The state House on Thursday rejected the Senate’s proposal that would have just required politicians identify their sources of income, but not the amount. The House also wants to require disclosure of the exact amount that public officials earn from non-government income. However, Senate leaders say there is not enough support for requiring specific dollar amounts and hope that revealing senators’ income sources to the public will be just as effective.
“We spent a year working on our bill. We got to a very good product,” State Rep. Kirkman Finlay, R-Columbia, said on the floor. “I must tell you that I think the Senate’s bill was put together in a very short period of time and is not nearly as well developed.”
The more controversial change would require nonprofit organizations to reveal the names of donors who provide money spent on elections and other political campaigns. Right now, state law does not regulate contributions to third-party organizations the same way it does for political campaigns. The bill’s supporters say the anonymous donations (which they call “dark money”) can influence an election.
Finlay argued it is similar to existing state laws requiring lobbyists to disclose who pays them. “We are simply asking people who are engaged in the debate… to disclose their interest,” he said. “We force people who come to the lobby to tell us who they work for and what positions they advocate. I’m simply asking that those that get involved in campaigns explain the same thing.”
But other Republicans who oppose the idea argue it’s an effective restriction of free speech because it opens up those donors to potential retaliation from elected officials. “If you’re going that these organizations disclose who their donors are, I can only conclude that it’s out of a desire to target those donors,” State Rep. Jonathan Hill, R-Townville, said.
State Rep. Mike Pitts, R-Laurens, insisted the bill’s language does not violate free speech and instead encourages transparency by requiring groups that buy thousands of dollars in campaign ads to identify their interests. “This says nothing about what they can say, what they can target me with,” he told Hill. “It just simply says if an outside source is paying to get involved in my campaign, then they have to (disclose).”

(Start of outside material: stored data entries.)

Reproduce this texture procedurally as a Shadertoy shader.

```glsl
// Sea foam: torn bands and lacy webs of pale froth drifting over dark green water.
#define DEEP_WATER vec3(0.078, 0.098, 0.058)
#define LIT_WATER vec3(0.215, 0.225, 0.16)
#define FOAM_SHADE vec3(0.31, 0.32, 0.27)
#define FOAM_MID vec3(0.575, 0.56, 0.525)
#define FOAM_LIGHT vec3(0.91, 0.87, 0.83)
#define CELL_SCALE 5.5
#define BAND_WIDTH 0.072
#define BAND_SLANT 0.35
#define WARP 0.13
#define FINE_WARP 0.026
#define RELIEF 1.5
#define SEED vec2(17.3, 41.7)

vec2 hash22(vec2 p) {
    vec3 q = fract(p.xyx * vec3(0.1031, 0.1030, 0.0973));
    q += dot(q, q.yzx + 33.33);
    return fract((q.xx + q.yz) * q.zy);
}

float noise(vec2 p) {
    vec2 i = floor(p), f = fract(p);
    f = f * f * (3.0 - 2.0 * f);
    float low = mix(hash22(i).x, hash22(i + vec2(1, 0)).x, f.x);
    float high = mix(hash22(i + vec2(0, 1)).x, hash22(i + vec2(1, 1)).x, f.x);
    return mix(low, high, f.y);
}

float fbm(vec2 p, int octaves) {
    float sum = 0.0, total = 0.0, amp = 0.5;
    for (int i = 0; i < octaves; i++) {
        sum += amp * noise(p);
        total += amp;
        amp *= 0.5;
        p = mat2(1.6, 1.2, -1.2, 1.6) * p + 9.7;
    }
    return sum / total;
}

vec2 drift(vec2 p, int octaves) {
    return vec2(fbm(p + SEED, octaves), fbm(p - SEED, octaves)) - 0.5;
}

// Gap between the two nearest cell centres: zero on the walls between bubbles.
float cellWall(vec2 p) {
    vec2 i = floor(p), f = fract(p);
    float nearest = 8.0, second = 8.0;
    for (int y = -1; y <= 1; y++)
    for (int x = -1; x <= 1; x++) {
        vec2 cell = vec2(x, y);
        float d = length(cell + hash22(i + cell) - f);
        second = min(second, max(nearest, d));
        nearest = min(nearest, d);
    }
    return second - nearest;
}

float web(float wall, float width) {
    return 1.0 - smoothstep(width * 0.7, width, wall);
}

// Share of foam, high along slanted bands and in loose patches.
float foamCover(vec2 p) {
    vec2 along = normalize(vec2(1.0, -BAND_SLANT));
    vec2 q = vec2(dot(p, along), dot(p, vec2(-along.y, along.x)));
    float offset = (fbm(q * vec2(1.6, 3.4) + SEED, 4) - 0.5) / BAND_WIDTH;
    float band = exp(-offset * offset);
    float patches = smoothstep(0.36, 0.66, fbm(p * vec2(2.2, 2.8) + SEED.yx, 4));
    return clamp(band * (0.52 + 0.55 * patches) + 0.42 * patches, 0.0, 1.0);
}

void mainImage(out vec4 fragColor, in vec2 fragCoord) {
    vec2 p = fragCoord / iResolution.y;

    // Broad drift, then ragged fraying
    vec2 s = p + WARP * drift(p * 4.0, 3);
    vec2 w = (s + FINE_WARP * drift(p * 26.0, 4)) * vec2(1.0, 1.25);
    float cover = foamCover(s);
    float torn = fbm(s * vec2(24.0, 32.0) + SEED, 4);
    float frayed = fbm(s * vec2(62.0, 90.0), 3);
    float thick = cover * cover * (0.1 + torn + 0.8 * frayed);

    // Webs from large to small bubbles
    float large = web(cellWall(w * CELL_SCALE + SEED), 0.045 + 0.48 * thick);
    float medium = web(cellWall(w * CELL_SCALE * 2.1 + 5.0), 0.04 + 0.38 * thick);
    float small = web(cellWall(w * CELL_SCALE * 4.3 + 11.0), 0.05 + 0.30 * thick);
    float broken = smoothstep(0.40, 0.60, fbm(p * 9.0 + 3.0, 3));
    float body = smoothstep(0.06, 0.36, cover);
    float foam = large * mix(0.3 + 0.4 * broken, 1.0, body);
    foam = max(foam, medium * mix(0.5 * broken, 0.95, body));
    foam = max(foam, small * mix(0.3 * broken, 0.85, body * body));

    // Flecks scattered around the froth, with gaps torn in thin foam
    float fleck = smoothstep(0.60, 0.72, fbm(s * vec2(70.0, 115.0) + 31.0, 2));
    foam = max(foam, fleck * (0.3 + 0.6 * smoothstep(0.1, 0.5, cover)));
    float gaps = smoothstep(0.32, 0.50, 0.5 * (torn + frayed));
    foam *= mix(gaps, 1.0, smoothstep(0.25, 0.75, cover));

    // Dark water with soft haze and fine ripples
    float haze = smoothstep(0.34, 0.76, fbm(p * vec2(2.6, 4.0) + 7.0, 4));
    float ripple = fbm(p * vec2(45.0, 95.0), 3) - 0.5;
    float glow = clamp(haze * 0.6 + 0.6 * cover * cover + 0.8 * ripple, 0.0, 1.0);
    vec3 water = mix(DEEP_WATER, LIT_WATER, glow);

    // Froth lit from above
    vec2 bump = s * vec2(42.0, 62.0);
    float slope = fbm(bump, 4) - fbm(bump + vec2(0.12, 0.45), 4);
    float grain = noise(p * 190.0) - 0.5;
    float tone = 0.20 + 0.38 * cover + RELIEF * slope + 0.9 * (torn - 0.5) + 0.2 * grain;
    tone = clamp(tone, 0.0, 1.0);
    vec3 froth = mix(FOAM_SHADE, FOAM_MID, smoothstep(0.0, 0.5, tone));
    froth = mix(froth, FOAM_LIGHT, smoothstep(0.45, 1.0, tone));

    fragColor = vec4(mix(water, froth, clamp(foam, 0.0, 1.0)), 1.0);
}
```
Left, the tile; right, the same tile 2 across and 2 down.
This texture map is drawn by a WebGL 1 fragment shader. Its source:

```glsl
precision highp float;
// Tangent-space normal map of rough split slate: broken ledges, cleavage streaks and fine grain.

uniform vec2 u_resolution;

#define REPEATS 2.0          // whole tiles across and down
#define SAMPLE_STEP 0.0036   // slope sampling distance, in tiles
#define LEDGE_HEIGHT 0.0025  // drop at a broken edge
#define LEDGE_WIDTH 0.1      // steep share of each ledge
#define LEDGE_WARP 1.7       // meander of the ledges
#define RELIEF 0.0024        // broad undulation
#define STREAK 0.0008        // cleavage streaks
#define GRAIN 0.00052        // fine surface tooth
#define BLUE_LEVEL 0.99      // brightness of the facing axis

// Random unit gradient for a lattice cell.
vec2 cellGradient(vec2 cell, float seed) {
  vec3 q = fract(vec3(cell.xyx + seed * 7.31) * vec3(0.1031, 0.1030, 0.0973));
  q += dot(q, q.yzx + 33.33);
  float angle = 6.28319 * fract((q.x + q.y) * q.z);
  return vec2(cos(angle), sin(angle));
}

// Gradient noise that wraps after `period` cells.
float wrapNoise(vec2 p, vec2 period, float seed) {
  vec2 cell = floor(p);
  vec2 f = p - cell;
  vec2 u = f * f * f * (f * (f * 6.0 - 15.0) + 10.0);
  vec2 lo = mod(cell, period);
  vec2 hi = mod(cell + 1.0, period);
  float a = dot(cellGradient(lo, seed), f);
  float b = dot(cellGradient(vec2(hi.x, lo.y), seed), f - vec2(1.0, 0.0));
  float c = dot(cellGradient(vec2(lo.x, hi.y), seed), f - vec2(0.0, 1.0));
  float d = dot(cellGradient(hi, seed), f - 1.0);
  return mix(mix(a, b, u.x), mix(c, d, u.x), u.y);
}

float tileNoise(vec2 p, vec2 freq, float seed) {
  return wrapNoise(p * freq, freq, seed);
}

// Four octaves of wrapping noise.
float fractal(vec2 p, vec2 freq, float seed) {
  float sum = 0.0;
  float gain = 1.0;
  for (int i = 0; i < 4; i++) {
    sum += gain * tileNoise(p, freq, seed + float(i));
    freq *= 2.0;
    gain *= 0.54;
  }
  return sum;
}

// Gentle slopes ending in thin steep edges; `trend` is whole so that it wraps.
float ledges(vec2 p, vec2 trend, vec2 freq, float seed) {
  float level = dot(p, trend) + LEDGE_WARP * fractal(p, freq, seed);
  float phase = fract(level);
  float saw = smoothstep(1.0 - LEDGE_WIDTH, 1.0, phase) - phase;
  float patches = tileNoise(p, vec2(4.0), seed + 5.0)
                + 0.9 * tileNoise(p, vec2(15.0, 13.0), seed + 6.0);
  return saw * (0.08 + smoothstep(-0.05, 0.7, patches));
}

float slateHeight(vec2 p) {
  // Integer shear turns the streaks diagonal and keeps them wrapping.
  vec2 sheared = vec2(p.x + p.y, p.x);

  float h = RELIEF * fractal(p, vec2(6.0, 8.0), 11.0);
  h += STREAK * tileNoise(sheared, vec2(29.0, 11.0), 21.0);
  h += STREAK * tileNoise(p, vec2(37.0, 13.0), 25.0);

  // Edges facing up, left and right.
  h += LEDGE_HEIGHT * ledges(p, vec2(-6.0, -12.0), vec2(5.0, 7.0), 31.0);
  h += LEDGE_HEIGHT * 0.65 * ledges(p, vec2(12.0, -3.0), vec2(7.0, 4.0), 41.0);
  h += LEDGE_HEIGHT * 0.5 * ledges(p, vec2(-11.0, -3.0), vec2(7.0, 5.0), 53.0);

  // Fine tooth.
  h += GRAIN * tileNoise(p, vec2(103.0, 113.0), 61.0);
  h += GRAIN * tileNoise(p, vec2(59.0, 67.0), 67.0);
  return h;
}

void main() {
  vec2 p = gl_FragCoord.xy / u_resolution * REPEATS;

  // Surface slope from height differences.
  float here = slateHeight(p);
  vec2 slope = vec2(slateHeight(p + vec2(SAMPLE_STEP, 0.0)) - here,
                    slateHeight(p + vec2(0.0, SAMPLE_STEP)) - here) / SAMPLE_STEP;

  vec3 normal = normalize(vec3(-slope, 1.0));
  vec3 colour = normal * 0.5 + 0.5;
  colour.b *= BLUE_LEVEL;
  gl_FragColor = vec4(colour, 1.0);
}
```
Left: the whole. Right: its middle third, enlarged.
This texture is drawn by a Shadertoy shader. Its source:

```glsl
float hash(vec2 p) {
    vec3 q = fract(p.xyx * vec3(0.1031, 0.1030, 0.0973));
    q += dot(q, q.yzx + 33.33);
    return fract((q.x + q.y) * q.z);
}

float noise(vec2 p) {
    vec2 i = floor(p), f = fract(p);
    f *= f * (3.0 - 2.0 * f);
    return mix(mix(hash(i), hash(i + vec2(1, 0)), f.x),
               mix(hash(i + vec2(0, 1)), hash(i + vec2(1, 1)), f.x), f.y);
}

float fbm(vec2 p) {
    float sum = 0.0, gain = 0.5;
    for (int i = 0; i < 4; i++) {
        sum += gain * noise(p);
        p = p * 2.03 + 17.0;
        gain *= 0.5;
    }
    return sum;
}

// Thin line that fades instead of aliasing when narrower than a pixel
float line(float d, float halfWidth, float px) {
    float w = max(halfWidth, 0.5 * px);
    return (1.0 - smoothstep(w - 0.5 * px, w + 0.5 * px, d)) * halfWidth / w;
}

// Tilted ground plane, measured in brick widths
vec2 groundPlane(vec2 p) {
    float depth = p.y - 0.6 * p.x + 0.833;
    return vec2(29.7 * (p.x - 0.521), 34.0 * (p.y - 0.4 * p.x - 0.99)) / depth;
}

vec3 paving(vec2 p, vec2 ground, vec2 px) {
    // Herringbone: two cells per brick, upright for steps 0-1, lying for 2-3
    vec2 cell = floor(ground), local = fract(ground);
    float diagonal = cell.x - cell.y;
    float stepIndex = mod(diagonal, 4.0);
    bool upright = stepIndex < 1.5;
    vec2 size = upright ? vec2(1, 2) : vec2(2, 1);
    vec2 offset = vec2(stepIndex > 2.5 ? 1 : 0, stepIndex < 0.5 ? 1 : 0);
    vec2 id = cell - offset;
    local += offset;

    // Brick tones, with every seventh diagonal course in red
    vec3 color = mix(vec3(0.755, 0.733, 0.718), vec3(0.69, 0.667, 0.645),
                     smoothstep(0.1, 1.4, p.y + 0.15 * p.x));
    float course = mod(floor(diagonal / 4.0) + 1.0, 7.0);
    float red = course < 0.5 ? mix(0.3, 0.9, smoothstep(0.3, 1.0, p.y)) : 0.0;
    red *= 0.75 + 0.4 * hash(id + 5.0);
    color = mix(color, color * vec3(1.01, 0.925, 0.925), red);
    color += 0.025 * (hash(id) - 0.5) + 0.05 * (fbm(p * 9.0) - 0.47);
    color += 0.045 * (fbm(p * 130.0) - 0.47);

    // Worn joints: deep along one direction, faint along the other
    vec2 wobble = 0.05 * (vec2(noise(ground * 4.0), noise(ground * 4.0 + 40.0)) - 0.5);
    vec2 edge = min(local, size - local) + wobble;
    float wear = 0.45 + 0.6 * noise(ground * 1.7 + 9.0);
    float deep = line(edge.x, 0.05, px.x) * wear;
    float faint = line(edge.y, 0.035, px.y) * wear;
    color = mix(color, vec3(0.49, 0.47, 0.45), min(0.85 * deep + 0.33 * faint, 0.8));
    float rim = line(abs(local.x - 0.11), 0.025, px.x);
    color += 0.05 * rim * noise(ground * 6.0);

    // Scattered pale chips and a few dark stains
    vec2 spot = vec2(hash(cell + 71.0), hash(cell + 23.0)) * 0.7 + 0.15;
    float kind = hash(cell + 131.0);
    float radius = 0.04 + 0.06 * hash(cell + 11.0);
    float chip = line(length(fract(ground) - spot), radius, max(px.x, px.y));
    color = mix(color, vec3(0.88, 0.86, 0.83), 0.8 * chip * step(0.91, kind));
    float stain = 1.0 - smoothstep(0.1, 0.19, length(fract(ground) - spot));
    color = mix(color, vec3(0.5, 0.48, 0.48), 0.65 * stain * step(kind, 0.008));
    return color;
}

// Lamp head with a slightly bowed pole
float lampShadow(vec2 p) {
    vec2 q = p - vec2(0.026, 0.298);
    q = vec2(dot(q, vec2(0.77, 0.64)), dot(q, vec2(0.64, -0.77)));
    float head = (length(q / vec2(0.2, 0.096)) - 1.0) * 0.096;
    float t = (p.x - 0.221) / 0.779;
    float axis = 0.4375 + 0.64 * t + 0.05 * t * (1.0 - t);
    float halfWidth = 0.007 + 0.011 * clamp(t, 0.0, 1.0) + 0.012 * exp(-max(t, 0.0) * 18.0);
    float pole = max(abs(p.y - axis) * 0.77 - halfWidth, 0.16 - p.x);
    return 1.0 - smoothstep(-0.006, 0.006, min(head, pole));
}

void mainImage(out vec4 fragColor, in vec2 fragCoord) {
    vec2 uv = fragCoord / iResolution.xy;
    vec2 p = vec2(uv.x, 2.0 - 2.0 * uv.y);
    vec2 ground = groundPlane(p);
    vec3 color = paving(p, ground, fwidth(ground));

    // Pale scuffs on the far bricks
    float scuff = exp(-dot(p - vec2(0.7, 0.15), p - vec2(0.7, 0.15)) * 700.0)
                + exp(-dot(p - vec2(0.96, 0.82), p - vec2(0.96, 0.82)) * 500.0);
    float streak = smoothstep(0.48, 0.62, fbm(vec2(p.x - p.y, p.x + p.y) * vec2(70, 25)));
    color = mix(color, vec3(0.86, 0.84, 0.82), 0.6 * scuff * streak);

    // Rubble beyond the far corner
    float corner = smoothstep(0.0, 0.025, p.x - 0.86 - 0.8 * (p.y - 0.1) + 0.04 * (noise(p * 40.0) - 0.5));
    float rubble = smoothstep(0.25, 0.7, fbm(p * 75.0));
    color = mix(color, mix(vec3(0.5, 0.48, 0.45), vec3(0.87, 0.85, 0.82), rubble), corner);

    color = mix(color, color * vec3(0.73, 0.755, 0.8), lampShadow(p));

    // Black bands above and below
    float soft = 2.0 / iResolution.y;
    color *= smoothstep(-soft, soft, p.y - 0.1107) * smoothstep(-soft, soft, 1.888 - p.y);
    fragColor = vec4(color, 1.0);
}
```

Senators are unlikely to agree with either change, likely sending the bill to be negotiated in a joint conference committee of House and Senate members. Gov. Nikki Haley has made income disclosure a priority in her second term and this week repeated her urgings for legislators to send her a finished version.